Prompt: Give the entries again, precisely as they were written.

Material for this exercise:

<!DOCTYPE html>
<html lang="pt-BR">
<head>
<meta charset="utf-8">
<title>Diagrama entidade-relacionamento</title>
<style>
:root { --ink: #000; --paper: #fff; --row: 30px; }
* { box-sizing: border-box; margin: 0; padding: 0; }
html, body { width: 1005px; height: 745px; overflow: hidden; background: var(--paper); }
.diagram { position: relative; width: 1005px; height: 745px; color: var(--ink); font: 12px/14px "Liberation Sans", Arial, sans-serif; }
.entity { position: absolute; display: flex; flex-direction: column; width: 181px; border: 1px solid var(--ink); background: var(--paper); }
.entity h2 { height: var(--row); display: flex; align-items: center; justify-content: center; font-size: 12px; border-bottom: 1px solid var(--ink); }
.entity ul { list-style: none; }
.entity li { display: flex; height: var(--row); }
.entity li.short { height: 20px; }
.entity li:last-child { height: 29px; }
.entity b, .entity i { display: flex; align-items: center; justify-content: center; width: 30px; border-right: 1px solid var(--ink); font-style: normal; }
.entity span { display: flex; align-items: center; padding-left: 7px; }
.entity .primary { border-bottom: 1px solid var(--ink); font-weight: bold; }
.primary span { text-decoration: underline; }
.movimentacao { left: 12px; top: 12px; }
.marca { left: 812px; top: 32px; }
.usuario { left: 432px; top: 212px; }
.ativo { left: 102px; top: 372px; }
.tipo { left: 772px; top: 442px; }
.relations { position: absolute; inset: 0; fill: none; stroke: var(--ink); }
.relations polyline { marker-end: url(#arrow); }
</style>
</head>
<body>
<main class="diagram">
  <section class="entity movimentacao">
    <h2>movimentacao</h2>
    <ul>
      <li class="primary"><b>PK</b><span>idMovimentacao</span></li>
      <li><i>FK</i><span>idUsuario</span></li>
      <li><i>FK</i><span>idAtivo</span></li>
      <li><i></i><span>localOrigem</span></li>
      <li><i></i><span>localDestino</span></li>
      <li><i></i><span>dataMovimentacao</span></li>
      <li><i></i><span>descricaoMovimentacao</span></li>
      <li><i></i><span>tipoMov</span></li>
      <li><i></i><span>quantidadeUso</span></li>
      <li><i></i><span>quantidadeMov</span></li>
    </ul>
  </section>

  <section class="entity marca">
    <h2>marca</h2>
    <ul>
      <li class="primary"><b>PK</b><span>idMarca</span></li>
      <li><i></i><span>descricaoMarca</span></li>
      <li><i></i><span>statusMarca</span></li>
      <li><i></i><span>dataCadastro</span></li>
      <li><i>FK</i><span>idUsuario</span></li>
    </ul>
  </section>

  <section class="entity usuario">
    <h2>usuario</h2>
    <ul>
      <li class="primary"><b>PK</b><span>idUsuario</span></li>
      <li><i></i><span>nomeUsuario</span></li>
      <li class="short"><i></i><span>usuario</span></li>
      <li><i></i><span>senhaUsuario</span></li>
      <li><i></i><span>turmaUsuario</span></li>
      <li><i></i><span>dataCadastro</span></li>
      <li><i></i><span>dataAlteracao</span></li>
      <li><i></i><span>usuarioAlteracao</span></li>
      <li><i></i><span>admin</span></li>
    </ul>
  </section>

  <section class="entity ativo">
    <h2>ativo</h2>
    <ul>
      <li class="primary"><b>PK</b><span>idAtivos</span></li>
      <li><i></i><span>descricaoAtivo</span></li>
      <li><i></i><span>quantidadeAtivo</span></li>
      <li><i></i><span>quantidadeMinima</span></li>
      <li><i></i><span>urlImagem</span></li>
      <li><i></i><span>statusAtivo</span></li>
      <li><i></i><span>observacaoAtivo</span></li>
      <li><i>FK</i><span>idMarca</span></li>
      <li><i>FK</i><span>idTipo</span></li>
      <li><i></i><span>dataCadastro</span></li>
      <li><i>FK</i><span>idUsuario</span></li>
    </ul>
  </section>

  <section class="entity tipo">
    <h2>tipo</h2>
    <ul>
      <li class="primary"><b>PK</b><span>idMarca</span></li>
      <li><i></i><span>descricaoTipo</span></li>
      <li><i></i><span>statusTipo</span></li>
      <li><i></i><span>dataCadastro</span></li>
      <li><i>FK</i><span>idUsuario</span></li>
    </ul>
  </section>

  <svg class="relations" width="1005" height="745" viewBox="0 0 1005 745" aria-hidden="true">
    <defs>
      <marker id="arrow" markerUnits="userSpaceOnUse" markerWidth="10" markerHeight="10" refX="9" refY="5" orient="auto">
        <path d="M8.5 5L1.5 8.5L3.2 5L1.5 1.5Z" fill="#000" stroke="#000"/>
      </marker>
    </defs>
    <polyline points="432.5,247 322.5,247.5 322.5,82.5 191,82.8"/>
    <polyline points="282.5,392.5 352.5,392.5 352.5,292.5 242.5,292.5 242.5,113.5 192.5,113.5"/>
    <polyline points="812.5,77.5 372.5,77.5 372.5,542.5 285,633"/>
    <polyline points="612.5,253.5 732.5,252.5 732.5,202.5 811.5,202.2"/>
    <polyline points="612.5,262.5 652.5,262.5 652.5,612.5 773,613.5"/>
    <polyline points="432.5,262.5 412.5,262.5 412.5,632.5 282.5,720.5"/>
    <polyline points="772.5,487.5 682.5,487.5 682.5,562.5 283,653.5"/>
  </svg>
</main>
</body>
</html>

Solution for this problem:
<!DOCTYPE html>
<html lang="pt-BR">
<head>
<meta charset="utf-8">
<title>Diagrama entidade-relacionamento</title>
<style>
:root { --ink: #000; --paper: #fff; --row: 30px; }
* { box-sizing: border-box; margin: 0; padding: 0; }
html, body { width: 1005px; height: 745px; overflow: hidden; background: var(--paper); }
.diagram { position: relative; width: 1005px; height: 745px; color: var(--ink); font: 12px/14px "Liberation Sans", Arial, sans-serif; }
.entity { position: absolute; display: flex; flex-direction: column; width: 181px; border: 1px solid var(--ink); background: var(--paper); }
.entity h2 { height: var(--row); display: flex; align-items: center; justify-content: center; font-size: 12px; border-bottom: 1px solid var(--ink); }
.entity ul { list-style: none; }
.entity li { display: flex; height: var(--row); }
.entity li.short { height: 20px; }
.entity li:last-child { height: 29px; }
.entity b, .entity i { display: flex; align-items: center; justify-content: center; width: 30px; border-right: 1px solid var(--ink); font-style: normal; }
.entity span { display: flex; align-items: center; padding-left: 7px; }
.entity .primary { border-bottom: 1px solid var(--ink); font-weight: bold; }
.primary span { text-decoration: underline; }
.movimentacao { left: 12px; top: 12px; }
.marca { left: 812px; top: 32px; }
.usuario { left: 432px; top: 212px; }
.ativo { left: 102px; top: 372px; }
.tipo { left: 772px; top: 442px; }
.relations { position: absolute; inset: 0; fill: none; stroke: var(--ink); }
.relations polyline { marker-end: url(#arrow); }
</style>
</head>
<body>
<main class="diagram">
  <section class="entity movimentacao">
    <h2>movimentacao</h2>
    <ul>
      <li class="primary"><b>PK</b><span>idMovimentacao</span></li>
      <li><i>FK</i><span>idUsuario</span></li>
      <li><i>FK</i><span>idAtivo</span></li>
      <li><i></i><span>localOrigem</span></li>
      <li><i></i><span>localDestino</span></li>
      <li><i></i><span>dataMovimentacao</span></li>
      <li><i></i><span>descricaoMovimentacao</span></li>
      <li><i></i><span>tipoMov</span></li>
      <li><i></i><span>quantidadeUso</span></li>
      <li><i></i><span>quantidadeMov</span></li>
    </ul>
  </section>

  <section class="entity marca">
    <h2>marca</h2>
    <ul>
      <li class="primary"><b>PK</b><span>idMarca</span></li>
      <li><i></i><span>descricaoMarca</span></li>
      <li><i></i><span>statusMarca</span></li>
      <li><i></i><span>dataCadastro</span></li>
      <li><i>FK</i><span>idUsuario</span></li>
    </ul>
  </section>

  <section class="entity usuario">
    <h2>usuario</h2>
    <ul>
      <li class="primary"><b>PK</b><span>idUsuario</span></li>
      <li><i></i><span>nomeUsuario</span></li>
      <li class="short"><i></i><span>usuario</span></li>
      <li><i></i><span>senhaUsuario</span></li>
      <li><i></i><span>turmaUsuario</span></li>
      <li><i></i><span>dataCadastro</span></li>
      <li><i></i><span>dataAlteracao</span></li>
      <li><i></i><span>usuarioAlteracao</span></li>
      <li><i></i><span>admin</span></li>
    </ul>
  </section>

  <section class="entity ativo">
    <h2>ativo</h2>
    <ul>
      <li class="primary"><b>PK</b><span>idAtivos</span></li>
      <li><i></i><span>descricaoAtivo</span></li>
      <li><i></i><span>quantidadeAtivo</span></li>
      <li><i></i><span>quantidadeMinima</span></li>
      <li><i></i><span>urlImagem</span></li>
      <li><i></i><span>statusAtivo</span></li>
      <li><i></i><span>observacaoAtivo</span></li>
      <li><i>FK</i><span>idMarca</span></li>
      <li><i>FK</i><span>idTipo</span></li>
      <li><i></i><span>dataCadastro</span></li>
      <li><i>FK</i><span>idUsuario</span></li>
    </ul>
  </section>

  <section class="entity tipo">
    <h2>tipo</h2>
    <ul>
      <li class="primary"><b>PK</b><span>idMarca</span></li>
      <li><i></i><span>descricaoTipo</span></li>
      <li><i></i><span>statusTipo</span></li>
      <li><i></i><span>dataCadastro</span></li>
      <li><i>FK</i><span>idUsuario</span></li>
    </ul>
  </section>

  <svg class="relations" width="1005" height="745" viewBox="0 0 1005 745" aria-hidden="true">
    <defs>
      <marker id="arrow" markerUnits="userSpaceOnUse" markerWidth="10" markerHeight="10" refX="9" refY="5" orient="auto">
        <path d="M8.5 5L1.5 8.5L3.2 5L1.5 1.5Z" fill="#000" stroke="#000"/>
      </marker>
    </defs>
    <polyline points="432.5,247 322.5,247.5 322.5,82.5 191,82.8"/>
    <polyline points="282.5,392.5 352.5,392.5 352.5,292.5 242.5,292.5 242.5,113.5 192.5,113.5"/>
    <polyline points="812.5,77.5 372.5,77.5 372.5,542.5 285,633"/>
    <polyline points="612.5,253.5 732.5,252.5 732.5,202.5 811.5,202.2"/>
    <polyline points="612.5,262.5 652.5,262.5 652.5,612.5 773,613.5"/>
    <polyline points="432.5,262.5 412.5,262.5 412.5,632.5 282.5,720.5"/>
    <polyline points="772.5,487.5 682.5,487.5 682.5,562.5 283,653.5"/>
  </svg>
</main>
</body>
</html>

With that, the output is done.